Wednesday, April 18, 2012
Folks can disagree about the tone or content of the bishops' statement on religious liberty. I was struck, though, by this component of the "partisan" charge (noted more broadly by Mike Moreland a few days ago) from the Commonweal editors:
Religious freedom “ought not to be a partisan issue,” the bishops declare. They are absolutely right. If defending religious freedom becomes a partisan issue or, worse, an electoral ploy, it will engender enormous cynicism in an electorate in which a significant majority of voters already think religion is too politicized. Unfortunately, the bishops’ statement and proposal for public action are likely to increase that possibility. This initiative is being launched during an election year in which one party has assumed the mantle of faith and charges the other with attacking religion. The bishops need to do much more to prevent their national campaign from becoming a not-very-covert rallying point for the Republican Party and its candidates. If that happens, it is the church and the cause of religious freedom that will suffer.

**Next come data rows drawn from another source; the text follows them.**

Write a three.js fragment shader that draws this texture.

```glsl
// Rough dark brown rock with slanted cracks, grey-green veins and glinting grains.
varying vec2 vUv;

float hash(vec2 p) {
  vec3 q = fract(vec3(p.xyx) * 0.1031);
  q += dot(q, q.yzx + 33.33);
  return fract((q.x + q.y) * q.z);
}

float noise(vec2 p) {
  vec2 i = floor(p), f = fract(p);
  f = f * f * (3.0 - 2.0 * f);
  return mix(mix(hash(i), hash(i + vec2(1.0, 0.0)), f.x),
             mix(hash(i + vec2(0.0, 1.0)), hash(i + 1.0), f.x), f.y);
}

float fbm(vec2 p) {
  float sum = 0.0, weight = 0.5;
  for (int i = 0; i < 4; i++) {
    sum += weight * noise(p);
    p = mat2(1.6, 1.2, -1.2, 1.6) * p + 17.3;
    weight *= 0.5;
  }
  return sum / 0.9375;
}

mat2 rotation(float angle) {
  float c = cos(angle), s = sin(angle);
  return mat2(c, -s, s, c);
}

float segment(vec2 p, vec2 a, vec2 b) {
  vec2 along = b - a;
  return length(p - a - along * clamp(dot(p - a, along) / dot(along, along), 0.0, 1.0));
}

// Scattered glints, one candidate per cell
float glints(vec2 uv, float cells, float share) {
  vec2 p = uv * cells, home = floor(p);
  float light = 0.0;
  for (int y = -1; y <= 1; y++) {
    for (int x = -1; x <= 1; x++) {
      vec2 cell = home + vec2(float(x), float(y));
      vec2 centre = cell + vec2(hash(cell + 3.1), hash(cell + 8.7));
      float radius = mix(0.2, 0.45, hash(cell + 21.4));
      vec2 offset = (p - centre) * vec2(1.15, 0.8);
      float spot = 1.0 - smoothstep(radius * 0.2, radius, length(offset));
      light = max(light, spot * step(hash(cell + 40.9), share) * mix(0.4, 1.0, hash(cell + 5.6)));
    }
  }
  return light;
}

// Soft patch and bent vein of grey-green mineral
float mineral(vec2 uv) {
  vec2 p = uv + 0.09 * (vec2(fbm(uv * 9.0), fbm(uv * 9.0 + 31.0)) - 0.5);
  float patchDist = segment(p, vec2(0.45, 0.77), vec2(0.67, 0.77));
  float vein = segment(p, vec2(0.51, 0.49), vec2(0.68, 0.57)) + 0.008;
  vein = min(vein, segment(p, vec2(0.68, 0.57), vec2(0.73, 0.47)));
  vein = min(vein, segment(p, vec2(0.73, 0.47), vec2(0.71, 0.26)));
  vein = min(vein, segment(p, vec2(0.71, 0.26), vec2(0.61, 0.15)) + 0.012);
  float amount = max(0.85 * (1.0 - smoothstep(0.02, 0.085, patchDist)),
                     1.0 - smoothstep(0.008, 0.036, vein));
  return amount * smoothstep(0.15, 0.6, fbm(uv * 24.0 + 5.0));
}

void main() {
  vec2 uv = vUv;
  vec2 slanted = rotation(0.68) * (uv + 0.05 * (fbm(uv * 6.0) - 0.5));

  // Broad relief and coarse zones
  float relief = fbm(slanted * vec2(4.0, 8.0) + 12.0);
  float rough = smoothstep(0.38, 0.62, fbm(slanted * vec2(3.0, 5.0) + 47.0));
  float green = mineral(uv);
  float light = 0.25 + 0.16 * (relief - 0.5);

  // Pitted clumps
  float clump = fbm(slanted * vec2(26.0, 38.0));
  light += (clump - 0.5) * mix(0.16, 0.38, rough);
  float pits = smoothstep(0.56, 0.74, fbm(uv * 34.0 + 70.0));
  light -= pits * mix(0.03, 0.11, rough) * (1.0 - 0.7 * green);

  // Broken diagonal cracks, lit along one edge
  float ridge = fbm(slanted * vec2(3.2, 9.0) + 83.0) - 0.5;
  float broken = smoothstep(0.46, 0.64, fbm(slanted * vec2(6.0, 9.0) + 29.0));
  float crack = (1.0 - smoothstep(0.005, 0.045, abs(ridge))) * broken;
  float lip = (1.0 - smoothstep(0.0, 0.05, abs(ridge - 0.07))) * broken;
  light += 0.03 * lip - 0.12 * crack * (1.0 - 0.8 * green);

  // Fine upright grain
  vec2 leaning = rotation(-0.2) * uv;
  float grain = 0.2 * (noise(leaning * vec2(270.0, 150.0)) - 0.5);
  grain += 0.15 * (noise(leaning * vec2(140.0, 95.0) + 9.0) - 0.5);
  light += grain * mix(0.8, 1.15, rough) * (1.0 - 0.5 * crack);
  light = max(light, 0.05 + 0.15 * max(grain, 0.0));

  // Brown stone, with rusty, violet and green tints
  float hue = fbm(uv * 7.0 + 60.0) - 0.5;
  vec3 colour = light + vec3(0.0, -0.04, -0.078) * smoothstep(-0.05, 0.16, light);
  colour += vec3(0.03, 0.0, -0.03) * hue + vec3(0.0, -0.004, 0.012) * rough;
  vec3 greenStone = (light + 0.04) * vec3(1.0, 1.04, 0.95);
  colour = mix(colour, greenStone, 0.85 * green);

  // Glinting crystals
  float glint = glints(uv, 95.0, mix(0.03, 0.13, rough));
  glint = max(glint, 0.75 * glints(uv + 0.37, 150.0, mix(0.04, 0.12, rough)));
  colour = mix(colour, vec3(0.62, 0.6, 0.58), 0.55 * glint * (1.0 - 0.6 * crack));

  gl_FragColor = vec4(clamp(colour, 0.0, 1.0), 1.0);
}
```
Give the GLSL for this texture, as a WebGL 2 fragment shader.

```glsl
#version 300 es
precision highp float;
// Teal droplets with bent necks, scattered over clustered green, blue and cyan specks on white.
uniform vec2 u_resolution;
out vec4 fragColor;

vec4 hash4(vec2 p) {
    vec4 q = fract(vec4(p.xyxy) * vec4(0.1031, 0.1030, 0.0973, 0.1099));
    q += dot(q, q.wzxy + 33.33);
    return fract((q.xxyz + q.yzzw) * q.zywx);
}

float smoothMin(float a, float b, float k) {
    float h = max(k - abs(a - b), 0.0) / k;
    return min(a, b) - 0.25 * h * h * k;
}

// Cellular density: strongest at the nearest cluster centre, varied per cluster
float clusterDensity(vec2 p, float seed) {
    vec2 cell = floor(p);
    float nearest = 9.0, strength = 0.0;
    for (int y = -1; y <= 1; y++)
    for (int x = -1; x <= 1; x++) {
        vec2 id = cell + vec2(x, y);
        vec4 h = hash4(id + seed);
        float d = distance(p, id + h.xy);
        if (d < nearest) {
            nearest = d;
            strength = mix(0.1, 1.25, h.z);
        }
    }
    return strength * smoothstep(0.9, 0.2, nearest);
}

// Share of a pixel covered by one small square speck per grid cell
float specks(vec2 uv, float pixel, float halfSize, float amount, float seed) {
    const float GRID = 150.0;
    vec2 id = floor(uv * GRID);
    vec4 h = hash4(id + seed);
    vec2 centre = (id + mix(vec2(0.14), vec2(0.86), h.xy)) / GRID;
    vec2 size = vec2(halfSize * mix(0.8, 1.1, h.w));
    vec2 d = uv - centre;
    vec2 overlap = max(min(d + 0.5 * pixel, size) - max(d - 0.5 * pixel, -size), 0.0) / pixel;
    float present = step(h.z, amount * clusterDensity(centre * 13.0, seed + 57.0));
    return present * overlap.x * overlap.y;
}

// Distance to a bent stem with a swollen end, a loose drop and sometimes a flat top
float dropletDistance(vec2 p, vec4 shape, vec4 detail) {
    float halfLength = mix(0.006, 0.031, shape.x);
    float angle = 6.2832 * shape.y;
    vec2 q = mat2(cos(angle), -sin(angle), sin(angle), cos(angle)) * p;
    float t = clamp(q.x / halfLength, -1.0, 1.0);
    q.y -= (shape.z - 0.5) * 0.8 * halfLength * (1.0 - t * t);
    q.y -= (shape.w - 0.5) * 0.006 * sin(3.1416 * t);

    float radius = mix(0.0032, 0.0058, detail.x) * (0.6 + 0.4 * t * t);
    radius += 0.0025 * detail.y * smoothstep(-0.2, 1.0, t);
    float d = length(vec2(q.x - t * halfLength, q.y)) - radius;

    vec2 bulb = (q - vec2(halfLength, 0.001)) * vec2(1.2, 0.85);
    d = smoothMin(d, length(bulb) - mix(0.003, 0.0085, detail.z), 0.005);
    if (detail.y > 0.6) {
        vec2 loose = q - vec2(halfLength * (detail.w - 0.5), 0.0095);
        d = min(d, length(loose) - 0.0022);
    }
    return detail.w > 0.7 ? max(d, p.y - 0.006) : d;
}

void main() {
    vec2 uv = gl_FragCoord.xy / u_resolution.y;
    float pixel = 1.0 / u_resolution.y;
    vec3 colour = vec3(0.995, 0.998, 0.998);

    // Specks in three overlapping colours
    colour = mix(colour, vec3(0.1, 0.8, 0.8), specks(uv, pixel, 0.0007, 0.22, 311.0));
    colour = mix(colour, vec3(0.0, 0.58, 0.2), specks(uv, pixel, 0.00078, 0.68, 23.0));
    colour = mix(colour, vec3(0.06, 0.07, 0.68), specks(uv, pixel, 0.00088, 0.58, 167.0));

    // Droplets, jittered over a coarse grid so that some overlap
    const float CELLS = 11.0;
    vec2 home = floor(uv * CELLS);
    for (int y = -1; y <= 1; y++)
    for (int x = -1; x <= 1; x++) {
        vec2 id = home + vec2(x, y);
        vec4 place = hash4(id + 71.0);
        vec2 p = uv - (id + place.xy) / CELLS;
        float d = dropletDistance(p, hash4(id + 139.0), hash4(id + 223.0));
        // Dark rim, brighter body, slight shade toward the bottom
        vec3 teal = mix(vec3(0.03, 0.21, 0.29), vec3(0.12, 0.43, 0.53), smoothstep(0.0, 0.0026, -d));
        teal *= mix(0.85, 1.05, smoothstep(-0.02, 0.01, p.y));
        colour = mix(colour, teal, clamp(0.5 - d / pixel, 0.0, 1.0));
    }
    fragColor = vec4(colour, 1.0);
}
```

I'm pretty sure that the bishops would have preferred that 2012 not be a year that has seen the erosion of religious liberty on several distinct fronts. The fact that this is an election year is beside the point, and the fact that one party may have more aggressively claimed the mantle of faith (for good or for ill) does not change the facts on the ground regarding religious liberty. If the bishops take a partisan tone, that's fair game for criticism -- and I agree with the editors that the bishops' failure to flag the recent spate of anti-Sharia initiatives is a regrettable oversight -- but the fact that they saw fit to issue a statement in the same year as a presidential election is a strange objection to raise. Unless legislatures and government agencies are going to avoid actions that encroach on religious liberty in an election year, defenders of religious liberty can't take the year off. If there are specific assertions in the statement that can be construed as partisan, let's talk about them and not rely on vague references to timing as the source of a heightened -- perhaps insurmountable? -- standard for proving nonpartisanship.